■ Task details ■
The word "NAVY" marks the lines to report; pull each of them from the listing.

===== Given information =====

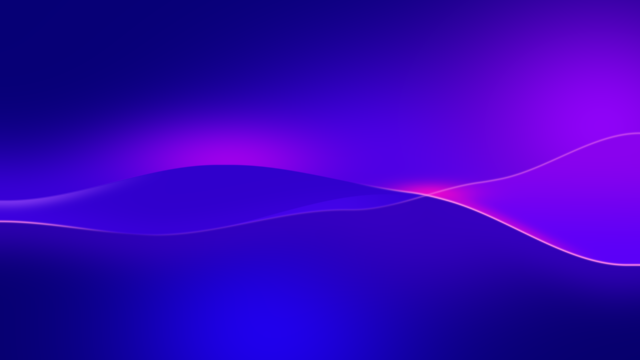
A Shadertoy shader for this background:

```glsl
// Two glowing ribbons cross over a deep blue and violet backdrop.
// Each ribbon edge is a sum of smooth steps; the edges divide the canvas into
// sky, folds and ground, tinted by soft Gaussian glows and thin light lines.

const vec3 NAVY     = vec3(0.025, 0.00, 0.46);
const vec3 INDIGO   = vec3(0.24, 0.00, 0.88);
const vec3 PURPLE   = vec3(0.56, 0.01, 0.97);
const vec3 ORCHID   = vec3(0.61, 0.00, 0.92);
const vec3 BLUE     = vec3(0.12, 0.00, 0.93);
const vec3 DUSK     = vec3(0.23, 0.00, 0.78);
const vec3 FOLD     = vec3(0.19, 0.00, 0.80);
const vec3 FOLD_LOW = vec3(0.36, 0.00, 0.98);
const vec3 MAGENTA  = vec3(0.95, 0.02, 0.80);
const vec3 LILAC    = vec3(0.56, 0.26, 0.96);
const vec3 PINK     = vec3(1.00, 0.52, 0.92);

const vec2  CROSSING   = vec2(0.672, 0.462); // where the ribbons meet
const float LINE_WIDTH = 0.0032;             // in canvas heights
const float SKY_GLOW   = 0.16;               // reach above the upper wave
const float GROUND_GLOW = 0.10;              // reach below the waves

// Wave heights for x in 0..1
float upperWave(float x) {
    return 0.443 + 0.099 * smoothstep(0.01, 0.34, x)
                 - 0.083 * smoothstep(0.36, 0.70, x)
                 - 0.195 * smoothstep(0.64, 0.98, x);
}

float lowerWave(float x) {
    return 0.385 - 0.038 * smoothstep(0.00, 0.25, x)
                 + 0.070 * smoothstep(0.24, 0.54, x)
                 + 0.080 * smoothstep(0.55, 0.78, x)
                 + 0.133 * smoothstep(0.75, 1.00, x);
}

float foldWave(float x) {
    return 0.347 + 0.113 * smoothstep(0.25, 0.60, x);
}

float bell(float d, float width) {
    return exp(-d * d / (width * width));
}

float glow(vec2 p, vec2 centre, vec2 radius) {
    vec2 d = (p - centre) / radius;
    return exp(-dot(d, d));
}

vec3 skyColour(vec2 p, float aboveWave) {
    vec3 c = mix(NAVY, INDIGO, glow(p, vec2(0.58, 0.55), vec2(0.24, 0.30)));
    c = mix(c, INDIGO, 0.9 * bell(max(aboveWave, 0.0), SKY_GLOW));
    c = mix(c, PURPLE, glow(p, vec2(0.94, 0.65), vec2(0.25, 0.36)));
    return mix(c, ORCHID, glow(p, vec2(0.36, 0.55), vec2(0.15, 0.10)));
}

vec3 groundColour(vec2 p, float belowWave) {
    vec3 c = mix(NAVY * 0.92, BLUE, glow(p, vec2(0.42, 0.08), vec2(0.24, 0.35)));
    c = mix(c, DUSK, 0.8 * glow(p, vec2(0.68, 0.35), vec2(0.25, 0.20)));
    return mix(c, DUSK, 0.7 * bell(max(belowWave, 0.0), GROUND_GLOW));
}

void mainImage(out vec4 fragColor, in vec2 fragCoord) {
    vec2 p = fragCoord / iResolution.xy;
    float pixel = 1.0 / iResolution.y;
    float lineWidth = max(LINE_WIDTH, 0.8 * pixel);

    float upper = upperWave(p.x);
    float lower = lowerWave(p.x);
    float dUpper = p.y - upper;
    float dLower = p.y - lower;
    float dFold = p.y - foldWave(p.x);
    float aboveUpper = smoothstep(-pixel, pixel, dUpper);
    float aboveLower = smoothstep(-pixel, pixel, dLower);
    float rightSide = smoothstep(0.66, 0.74, p.x);
    float leftSide = 1.0 - smoothstep(0.02, 0.27, p.x);

    // Sky, and the bright fold right of the crossing
    vec3 sky = skyColour(p, dUpper);
    vec3 rightFold = mix(FOLD_LOW, PURPLE * 0.96, smoothstep(0.28, 0.58, p.y));
    sky = mix(sky, rightFold, (1.0 - aboveLower) * rightSide * 0.9);

    // Magenta light gathered at the crossing and along the falling edge
    sky = mix(sky, MAGENTA, 0.9 * glow(p, CROSSING, vec2(0.065, 0.030)));
    float fallingEdge = smoothstep(0.66, 0.74, p.x) * (1.0 - smoothstep(0.82, 0.95, p.x));
    sky = mix(sky, MAGENTA, 0.55 * fallingEdge * bell(dUpper, 0.022));

    // Ground, and the darker fold left of the crossing
    vec3 ground = groundColour(p, min(upper, lower) - p.y);
    vec3 leftFold = mix(FOLD, INDIGO, 0.5 * bell(dLower, 0.05) + 0.4 * leftSide);
    float ribbon = (1.0 - smoothstep(-pixel, pixel, dFold))
                 * smoothstep(0.28, 0.40, p.x) * (1.0 - smoothstep(0.52, 0.66, p.x));
    leftFold += ribbon * vec3(0.045, 0.012, 0.07);
    ground = mix(ground, leftFold, aboveLower);

    vec3 colour = mix(ground, sky, aboveUpper);

    // Soft lilac sheen below the left end of the upper wave
    float sheen = smoothstep(0.004, -0.004, dUpper) * bell(min(dUpper, 0.0), 0.022);
    colour = mix(colour, LILAC, 0.75 * leftSide * sheen);

    // Thin light lines
    float upperLight = 0.9 * smoothstep(0.54, 0.70, p.x);
    colour = mix(colour, PINK, upperLight * bell(dUpper, lineWidth));
    float lowerLight = 0.75 * (1.0 - smoothstep(0.03, 0.22, p.x))
                     + 0.15 * smoothstep(0.15, 0.30, p.x)
                     + 0.28 * smoothstep(0.60, 0.70, p.x);
    colour = mix(colour, PINK, lowerLight * bell(dLower, lineWidth));

    fragColor = vec4(clamp(colour, 0.0, 1.0), 1.0);
}
```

=====

■ Answer below ■
const vec3 NAVY     = vec3(0.025, 0.00, 0.46);
    vec3 c = mix(NAVY, INDIGO, glow(p, vec2(0.58, 0.55), vec2(0.24, 0.30)));
    vec3 c = mix(NAVY * 0.92, BLUE, glow(p, vec2(0.42, 0.08), vec2(0.24, 0.35)));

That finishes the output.